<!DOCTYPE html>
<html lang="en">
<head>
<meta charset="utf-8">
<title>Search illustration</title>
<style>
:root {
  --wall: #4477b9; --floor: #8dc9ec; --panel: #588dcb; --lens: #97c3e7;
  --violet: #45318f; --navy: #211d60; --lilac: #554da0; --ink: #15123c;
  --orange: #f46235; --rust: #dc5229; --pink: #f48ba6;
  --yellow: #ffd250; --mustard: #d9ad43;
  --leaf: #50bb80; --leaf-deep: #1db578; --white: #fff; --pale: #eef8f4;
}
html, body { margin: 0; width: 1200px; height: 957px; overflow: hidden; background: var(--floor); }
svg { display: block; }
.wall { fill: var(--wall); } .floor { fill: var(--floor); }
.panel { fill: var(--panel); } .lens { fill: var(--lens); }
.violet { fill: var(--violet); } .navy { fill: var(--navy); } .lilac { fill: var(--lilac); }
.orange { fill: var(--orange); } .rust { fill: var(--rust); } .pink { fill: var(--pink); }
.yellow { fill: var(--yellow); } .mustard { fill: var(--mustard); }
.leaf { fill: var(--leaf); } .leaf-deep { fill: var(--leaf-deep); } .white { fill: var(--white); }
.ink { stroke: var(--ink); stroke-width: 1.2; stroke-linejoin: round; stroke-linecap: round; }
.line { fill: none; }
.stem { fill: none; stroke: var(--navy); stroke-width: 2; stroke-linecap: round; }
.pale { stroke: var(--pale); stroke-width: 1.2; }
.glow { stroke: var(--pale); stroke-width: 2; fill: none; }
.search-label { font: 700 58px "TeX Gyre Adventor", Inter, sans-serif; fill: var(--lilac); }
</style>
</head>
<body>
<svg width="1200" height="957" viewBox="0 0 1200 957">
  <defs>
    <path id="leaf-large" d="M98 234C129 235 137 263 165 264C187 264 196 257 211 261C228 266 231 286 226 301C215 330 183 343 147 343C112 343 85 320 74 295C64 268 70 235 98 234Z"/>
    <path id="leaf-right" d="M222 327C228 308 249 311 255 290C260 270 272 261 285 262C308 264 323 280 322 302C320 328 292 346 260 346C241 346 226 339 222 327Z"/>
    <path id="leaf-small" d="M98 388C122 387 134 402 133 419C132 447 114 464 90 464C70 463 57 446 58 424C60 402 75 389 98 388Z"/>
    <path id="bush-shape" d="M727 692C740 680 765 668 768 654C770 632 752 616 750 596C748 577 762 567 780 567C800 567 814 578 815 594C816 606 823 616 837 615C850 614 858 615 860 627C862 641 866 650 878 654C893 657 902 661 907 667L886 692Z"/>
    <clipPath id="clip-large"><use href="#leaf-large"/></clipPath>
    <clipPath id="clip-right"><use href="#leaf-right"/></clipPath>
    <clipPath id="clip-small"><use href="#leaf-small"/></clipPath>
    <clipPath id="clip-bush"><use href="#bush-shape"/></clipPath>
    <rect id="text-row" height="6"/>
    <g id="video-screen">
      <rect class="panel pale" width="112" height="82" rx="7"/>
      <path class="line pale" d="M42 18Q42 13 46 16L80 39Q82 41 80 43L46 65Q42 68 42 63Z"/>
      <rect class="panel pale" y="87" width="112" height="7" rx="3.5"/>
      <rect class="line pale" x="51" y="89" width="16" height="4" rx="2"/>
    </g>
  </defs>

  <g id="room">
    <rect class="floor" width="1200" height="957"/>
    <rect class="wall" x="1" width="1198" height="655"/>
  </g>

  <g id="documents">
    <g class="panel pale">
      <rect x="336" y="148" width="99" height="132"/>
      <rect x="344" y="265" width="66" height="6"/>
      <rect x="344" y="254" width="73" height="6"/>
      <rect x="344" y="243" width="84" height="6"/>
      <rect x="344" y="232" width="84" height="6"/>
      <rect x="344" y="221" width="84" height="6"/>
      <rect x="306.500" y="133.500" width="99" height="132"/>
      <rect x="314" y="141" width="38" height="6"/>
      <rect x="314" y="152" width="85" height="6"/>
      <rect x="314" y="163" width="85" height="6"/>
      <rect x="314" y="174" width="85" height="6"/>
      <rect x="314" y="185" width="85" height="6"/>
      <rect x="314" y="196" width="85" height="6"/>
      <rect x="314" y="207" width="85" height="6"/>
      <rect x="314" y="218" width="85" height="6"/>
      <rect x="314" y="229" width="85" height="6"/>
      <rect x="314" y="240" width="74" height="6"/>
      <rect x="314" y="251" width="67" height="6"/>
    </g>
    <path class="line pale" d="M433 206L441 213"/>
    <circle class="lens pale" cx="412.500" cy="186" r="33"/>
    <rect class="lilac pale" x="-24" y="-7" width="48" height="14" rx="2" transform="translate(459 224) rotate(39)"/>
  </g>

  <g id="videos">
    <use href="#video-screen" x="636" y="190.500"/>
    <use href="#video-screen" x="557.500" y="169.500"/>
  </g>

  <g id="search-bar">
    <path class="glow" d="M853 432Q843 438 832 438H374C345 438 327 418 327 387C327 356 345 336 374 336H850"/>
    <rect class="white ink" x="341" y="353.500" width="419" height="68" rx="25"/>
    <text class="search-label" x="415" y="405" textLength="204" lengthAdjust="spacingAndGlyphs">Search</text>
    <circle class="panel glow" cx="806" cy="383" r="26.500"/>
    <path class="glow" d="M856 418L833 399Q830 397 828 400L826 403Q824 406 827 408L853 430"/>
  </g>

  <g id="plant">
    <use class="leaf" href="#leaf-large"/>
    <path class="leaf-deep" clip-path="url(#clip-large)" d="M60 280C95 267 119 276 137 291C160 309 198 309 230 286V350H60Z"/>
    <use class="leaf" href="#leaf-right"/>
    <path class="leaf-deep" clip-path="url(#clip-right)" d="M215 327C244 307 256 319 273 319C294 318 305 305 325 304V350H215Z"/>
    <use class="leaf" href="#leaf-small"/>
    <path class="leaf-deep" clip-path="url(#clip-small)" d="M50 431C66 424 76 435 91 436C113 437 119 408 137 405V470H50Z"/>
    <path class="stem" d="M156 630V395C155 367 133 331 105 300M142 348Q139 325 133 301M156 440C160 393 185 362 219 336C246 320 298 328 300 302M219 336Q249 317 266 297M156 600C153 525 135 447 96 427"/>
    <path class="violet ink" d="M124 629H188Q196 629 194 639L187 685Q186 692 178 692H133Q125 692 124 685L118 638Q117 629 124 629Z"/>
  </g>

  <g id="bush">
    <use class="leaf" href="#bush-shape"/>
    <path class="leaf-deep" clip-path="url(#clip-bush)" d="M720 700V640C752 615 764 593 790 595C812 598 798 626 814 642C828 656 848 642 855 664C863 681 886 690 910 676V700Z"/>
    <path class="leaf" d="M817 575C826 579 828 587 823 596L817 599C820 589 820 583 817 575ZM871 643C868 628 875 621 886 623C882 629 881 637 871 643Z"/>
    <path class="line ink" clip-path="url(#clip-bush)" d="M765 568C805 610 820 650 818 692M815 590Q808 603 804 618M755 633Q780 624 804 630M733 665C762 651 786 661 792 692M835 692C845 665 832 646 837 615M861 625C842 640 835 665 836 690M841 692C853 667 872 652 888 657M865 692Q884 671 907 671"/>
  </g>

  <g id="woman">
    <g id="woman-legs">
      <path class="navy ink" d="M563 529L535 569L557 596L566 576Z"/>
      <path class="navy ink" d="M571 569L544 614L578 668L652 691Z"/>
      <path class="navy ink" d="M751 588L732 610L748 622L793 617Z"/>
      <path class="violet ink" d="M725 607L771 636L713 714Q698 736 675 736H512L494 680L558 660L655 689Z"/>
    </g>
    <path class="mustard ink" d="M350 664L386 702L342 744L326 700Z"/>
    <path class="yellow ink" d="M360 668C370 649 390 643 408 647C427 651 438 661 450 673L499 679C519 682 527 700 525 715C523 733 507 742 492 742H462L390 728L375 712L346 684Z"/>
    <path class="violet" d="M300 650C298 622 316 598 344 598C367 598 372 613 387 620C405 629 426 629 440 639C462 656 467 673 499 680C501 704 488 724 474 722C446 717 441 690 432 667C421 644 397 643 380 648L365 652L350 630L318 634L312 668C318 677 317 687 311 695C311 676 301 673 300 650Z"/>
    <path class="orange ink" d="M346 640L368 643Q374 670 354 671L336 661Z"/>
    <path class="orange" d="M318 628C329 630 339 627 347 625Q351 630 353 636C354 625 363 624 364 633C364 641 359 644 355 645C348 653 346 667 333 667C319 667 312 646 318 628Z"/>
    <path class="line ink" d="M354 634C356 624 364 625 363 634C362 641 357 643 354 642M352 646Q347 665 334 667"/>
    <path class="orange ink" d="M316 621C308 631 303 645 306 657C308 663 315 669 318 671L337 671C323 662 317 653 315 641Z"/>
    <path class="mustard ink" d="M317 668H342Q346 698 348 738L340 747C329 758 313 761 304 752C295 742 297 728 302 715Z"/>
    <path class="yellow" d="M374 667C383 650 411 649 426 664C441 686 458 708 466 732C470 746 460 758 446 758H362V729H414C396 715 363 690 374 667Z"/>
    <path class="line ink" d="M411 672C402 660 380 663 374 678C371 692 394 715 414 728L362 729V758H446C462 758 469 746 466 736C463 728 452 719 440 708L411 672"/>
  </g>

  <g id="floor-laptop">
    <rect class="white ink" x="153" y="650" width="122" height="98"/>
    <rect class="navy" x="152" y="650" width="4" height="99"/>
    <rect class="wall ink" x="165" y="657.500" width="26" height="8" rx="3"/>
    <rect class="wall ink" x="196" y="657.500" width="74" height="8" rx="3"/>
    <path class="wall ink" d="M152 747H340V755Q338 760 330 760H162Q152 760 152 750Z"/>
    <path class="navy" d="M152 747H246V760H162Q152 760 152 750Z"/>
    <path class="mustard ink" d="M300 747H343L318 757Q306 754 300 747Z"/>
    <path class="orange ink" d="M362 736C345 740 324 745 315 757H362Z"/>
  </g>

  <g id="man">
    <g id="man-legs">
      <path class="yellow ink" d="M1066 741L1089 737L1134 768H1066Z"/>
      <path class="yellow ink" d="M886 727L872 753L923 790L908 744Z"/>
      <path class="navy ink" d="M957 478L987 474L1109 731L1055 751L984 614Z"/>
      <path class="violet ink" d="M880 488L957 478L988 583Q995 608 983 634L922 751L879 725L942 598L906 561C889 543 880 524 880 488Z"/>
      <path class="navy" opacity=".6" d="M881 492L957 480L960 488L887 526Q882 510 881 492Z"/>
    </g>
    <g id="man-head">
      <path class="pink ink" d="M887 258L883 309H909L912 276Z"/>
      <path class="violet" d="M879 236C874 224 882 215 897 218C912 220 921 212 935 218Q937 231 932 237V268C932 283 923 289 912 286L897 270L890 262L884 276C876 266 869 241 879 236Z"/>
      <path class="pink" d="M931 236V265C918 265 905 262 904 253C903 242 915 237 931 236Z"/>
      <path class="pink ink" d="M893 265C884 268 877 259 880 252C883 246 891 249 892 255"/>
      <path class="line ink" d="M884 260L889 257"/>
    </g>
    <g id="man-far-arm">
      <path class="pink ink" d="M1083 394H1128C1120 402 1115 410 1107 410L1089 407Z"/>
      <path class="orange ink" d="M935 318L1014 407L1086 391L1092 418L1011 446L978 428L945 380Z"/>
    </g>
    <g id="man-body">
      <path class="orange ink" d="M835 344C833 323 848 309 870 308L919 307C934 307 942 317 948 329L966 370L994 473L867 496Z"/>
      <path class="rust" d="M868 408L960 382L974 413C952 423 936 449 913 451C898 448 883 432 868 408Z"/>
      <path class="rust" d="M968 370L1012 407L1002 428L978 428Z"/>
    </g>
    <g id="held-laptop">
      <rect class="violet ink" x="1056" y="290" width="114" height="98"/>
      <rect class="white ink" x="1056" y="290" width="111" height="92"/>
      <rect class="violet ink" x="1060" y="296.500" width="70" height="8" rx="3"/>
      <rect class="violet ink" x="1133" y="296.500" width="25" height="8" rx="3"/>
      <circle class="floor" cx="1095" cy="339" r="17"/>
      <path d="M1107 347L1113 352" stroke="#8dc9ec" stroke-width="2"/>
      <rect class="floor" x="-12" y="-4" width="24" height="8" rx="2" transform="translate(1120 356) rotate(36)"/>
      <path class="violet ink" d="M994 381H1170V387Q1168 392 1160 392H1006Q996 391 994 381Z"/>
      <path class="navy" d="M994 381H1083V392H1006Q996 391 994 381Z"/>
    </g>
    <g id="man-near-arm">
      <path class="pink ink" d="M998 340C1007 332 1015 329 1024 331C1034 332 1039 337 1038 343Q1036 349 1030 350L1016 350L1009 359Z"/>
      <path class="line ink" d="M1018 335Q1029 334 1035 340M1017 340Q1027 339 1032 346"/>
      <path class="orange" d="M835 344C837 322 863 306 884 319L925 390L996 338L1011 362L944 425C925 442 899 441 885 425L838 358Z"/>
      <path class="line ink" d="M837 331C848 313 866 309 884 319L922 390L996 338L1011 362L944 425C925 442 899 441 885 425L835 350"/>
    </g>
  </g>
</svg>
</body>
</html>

○ ○ ○

(Assigned task): All lines holding the word "right" must be copied from the data.

(Solved exercise):
    <path id="leaf-right" d="M222 327C228 308 249 311 255 290C260 270 272 261 285 262C308 264 323 280 322 302C320 328 292 346 260 346C241 346 226 339 222 327Z"/>
    <clipPath id="clip-right"><use href="#leaf-right"/></clipPath>
    <use class="leaf" href="#leaf-right"/>
    <path class="leaf-deep" clip-path="url(#clip-right)" d="M215 327C244 307 256 319 273 319C294 318 305 305 325 304V350H215Z"/>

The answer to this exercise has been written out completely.